_DATASET_.
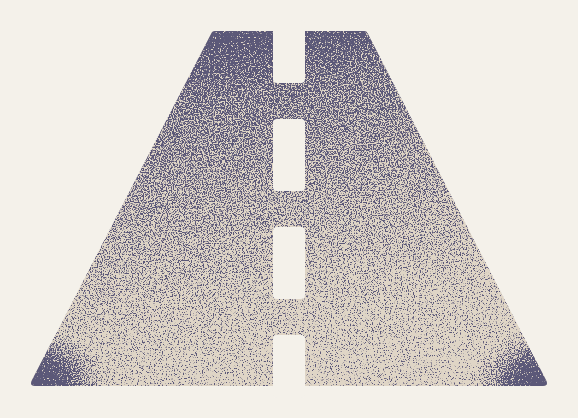
<!DOCTYPE html>
<html lang="en">
<head>
<meta charset="utf-8">
<title>Grainy road</title>
<style>
  :root {
    --paper: #f4f1ea;
    --sand: #dfd5c6;
    --dusk: #5b5878;
  }
  html, body { margin: 0; background: var(--paper); overflow: hidden; }
  .artwork { display: block; width: 578px; height: 418px; }
  .road-surface { fill: var(--sand); }
  .lane-dashes { fill: var(--paper); }
  .grain-ink { flood-color: var(--dusk); }
</style>
</head>
<body>
<svg class="artwork" viewBox="0 0 578 418" role="img" aria-label="Road narrowing into the distance with a dashed centre line">
  <defs>
    <path id="road-shape" d="M215 31H364Q367 31 368 34L546 380Q549 386 543 386H35Q29 386 32 380L211 34Q212 31 215 31Z"/>
    <clipPath id="road-clip"><use href="#road-shape"/></clipPath>

    <linearGradient id="distance-density" gradientUnits="userSpaceOnUse" x1="272" y1="30" x2="325" y2="386">
      <stop offset="0" stop-opacity=".69"/>
      <stop offset=".06" stop-opacity=".62"/>
      <stop offset=".16" stop-opacity=".54"/>
      <stop offset=".45" stop-opacity=".47"/>
      <stop offset=".75" stop-opacity=".39"/>
      <stop offset="1" stop-opacity=".35"/>
    </linearGradient>
    <radialGradient id="corner-density">
      <stop offset="0" stop-opacity=".62"/>
      <stop offset=".4" stop-opacity=".48"/>
      <stop offset=".7" stop-opacity=".2"/>
      <stop offset="1" stop-opacity="0"/>
    </radialGradient>

    <filter id="grain" filterUnits="userSpaceOnUse" x="0" y="0" width="578" height="418" color-interpolation-filters="sRGB">
      <feTurbulence type="fractalNoise" baseFrequency=".83" numOctaves="2" seed="4"/>
      <feColorMatrix values="0 0 0 0 0  0 0 0 0 0  0 0 0 0 0  1 0 0 0 0" result="noise"/>
      <feComposite in="SourceGraphic" in2="noise" operator="arithmetic" k2=".5" k3=".5"/>
      <feComponentTransfer result="specks">
        <feFuncA type="linear" slope="20" intercept="-9.5"/>
      </feComponentTransfer>
      <feFlood class="grain-ink"/>
      <feComposite in2="specks" operator="in"/>
    </filter>
  </defs>

  <use class="road-surface" href="#road-shape"/>
  <g clip-path="url(#road-clip)">
    <g filter="url(#grain)">
      <rect width="578" height="418" fill="url(#distance-density)"/>
      <ellipse cx="32" cy="388" rx="76" ry="62" fill="url(#corner-density)"/>
      <ellipse cx="546" cy="388" rx="76" ry="62" fill="url(#corner-density)"/>
    </g>
  </g>

  <g class="lane-dashes">
    <rect x="273" y="20" width="32" height="63" rx="4"/>
    <rect x="273" y="119" width="32" height="72" rx="4"/>
    <rect x="273" y="227" width="32" height="72" rx="4"/>
    <rect x="273" y="335" width="32" height="63" rx="4"/>
  </g>
</svg>
</body>
</html>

_ABOUT THIS TASK_. Where a line in the records above contains the word "class", copy that line.

_RESULT BELOW_.
<svg class="artwork" viewBox="0 0 578 418" role="img" aria-label="Road narrowing into the distance with a dashed centre line">
      <feFlood class="grain-ink"/>
  <use class="road-surface" href="#road-shape"/>
  <g class="lane-dashes">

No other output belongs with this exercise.